• _Work task_:
Report how many lines of the records below include the word "keys". Give nothing but the number.

--- Raw data ---

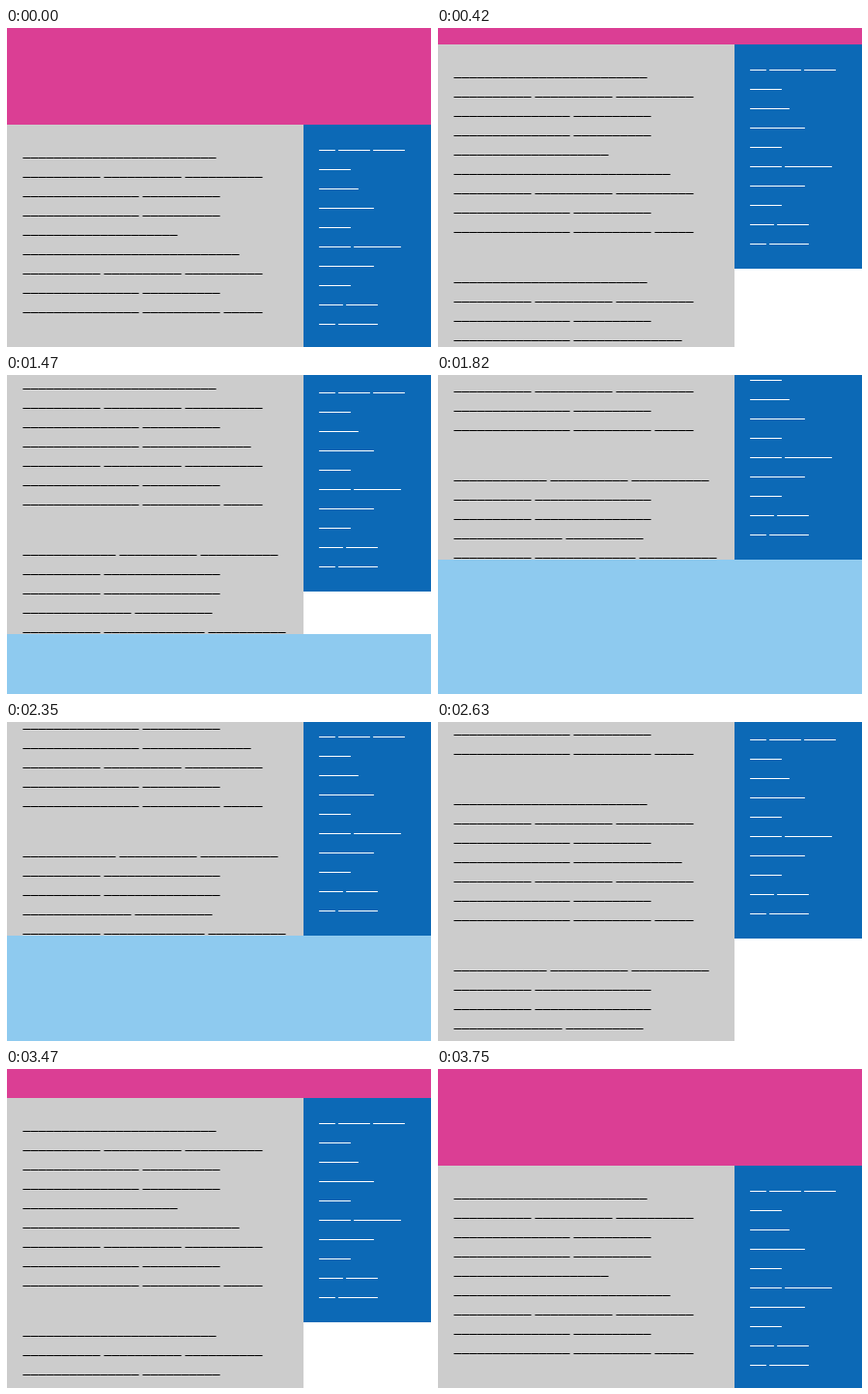
Recreate the animation shown at these times as an HTML page with a canvas. Size 440 px wide and 330 px high, loop 4890 ms.

```html
<!DOCTYPE html>
<html lang="en">
<head>
<meta charset="utf-8">
<title>Sticky sidebar</title>
<style>
  html, body { margin: 0; width: 100%; height: 100%; overflow: hidden; background: #fff; }
  canvas { display: block; }
</style>
</head>
<body>
<canvas id="stage" width="440" height="330"></canvas>
<script>
const ctx = document.getElementById('stage').getContext('2d');
const LOOP = 4890, STEP = 70, UP_START = 2350;
const HEADER = 100, FOOTER = 600, SIDE_HEIGHT = 232, STICKY_TOP = -8;
const LINE = 20, GAP = 32, CHAR = 8, SPACE = 4;

// The text is made of underscores; blank lines separate paragraphs.
const ten = '_'.repeat(10), fifteen = '_'.repeat(15);
const three = `${ten} ${ten} ${ten}`;
const two = `${fifteen} ${ten}`;
const tail = `${two} _____`;
const intro = ten + ten + '_____';
const article = [
  intro, three, two, two, ten + ten, '_'.repeat(28), three, two, tail, '',
  intro, three, two, `${fifteen} ______________`, three, two, tail, '',
  `____________ ${ten} ${ten}`, `${ten} ${fifteen}`, `${ten} ${fifteen}`,
  `______________ ${ten}`, `${ten} _____________ ${ten}`
];
const menu = ['__ ____ ____', '____', '_____', '_______', '____',
              '____ ______', '_______', '____', '___ ____', '__ _____'];

// [step, scroll offset]
const down = [[0, 0], [8, 110], [12, 178], [21, 332], [24, 382], [26, 409]];
const up = [[0, 409], [5, 261], [13, 128], [16, 87], [21, 0]];

function valueAt(keys, step) {
  const last = keys[keys.length - 1];
  const i = keys.findIndex(([end]) => step < end);
  if (i < 0) return last[1];
  const [a, from] = keys[i - 1], [b, to] = keys[i];
  return Math.round(from + (to - from) * (step - a) / (b - a));
}

function scrollAt(t) {
  return t < UP_START
    ? valueAt(down, Math.floor(t / STEP))
    : valueAt(up, Math.floor((t - UP_START) / STEP) + 1);
}

function box(color, x, y, w, h) {
  ctx.fillStyle = color;
  ctx.fillRect(x, y, w, h);
}

// Each underscore softly overlaps its neighbour; edge is the coverage of its end pixels.
function text(lines, color, edge, left, y) {
  for (const line of lines) {
    let x = left;
    for (const c of line) {
      if (c === '_') box(color, x + 1 - edge, y, CHAR - 1 + 2 * edge, 1);
      x += c === '_' ? CHAR : SPACE;
    }
    y += line ? LINE : GAP;
  }
}

function draw(scroll) {
  box('#fff', 0, 0, 440, 330);
  box('#ccc', 1, HEADER - scroll, 307, FOOTER - HEADER);
  text(article, '#000', 0.55, 17, HEADER + 34 - scroll);

  const side = Math.min(Math.max(HEADER - scroll, STICKY_TOP), FOOTER - SIDE_HEIGHT - scroll);
  box('#0c69b6', 308, side, 132, SIDE_HEIGHT);
  text(menu, '#fff', 0.9, 324, side + 26);

  box('#db3e94', 1, -scroll, 439, HEADER);
  box('#8ecaef', 1, FOOTER - scroll, 439, 330);
}

const start = performance.now();
function tick() {
  draw(scrollAt((performance.now() - start) % LOOP));
  requestAnimationFrame(tick);
}
tick();
</script>
</body>
</html>
```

---

• _Answer box_:
4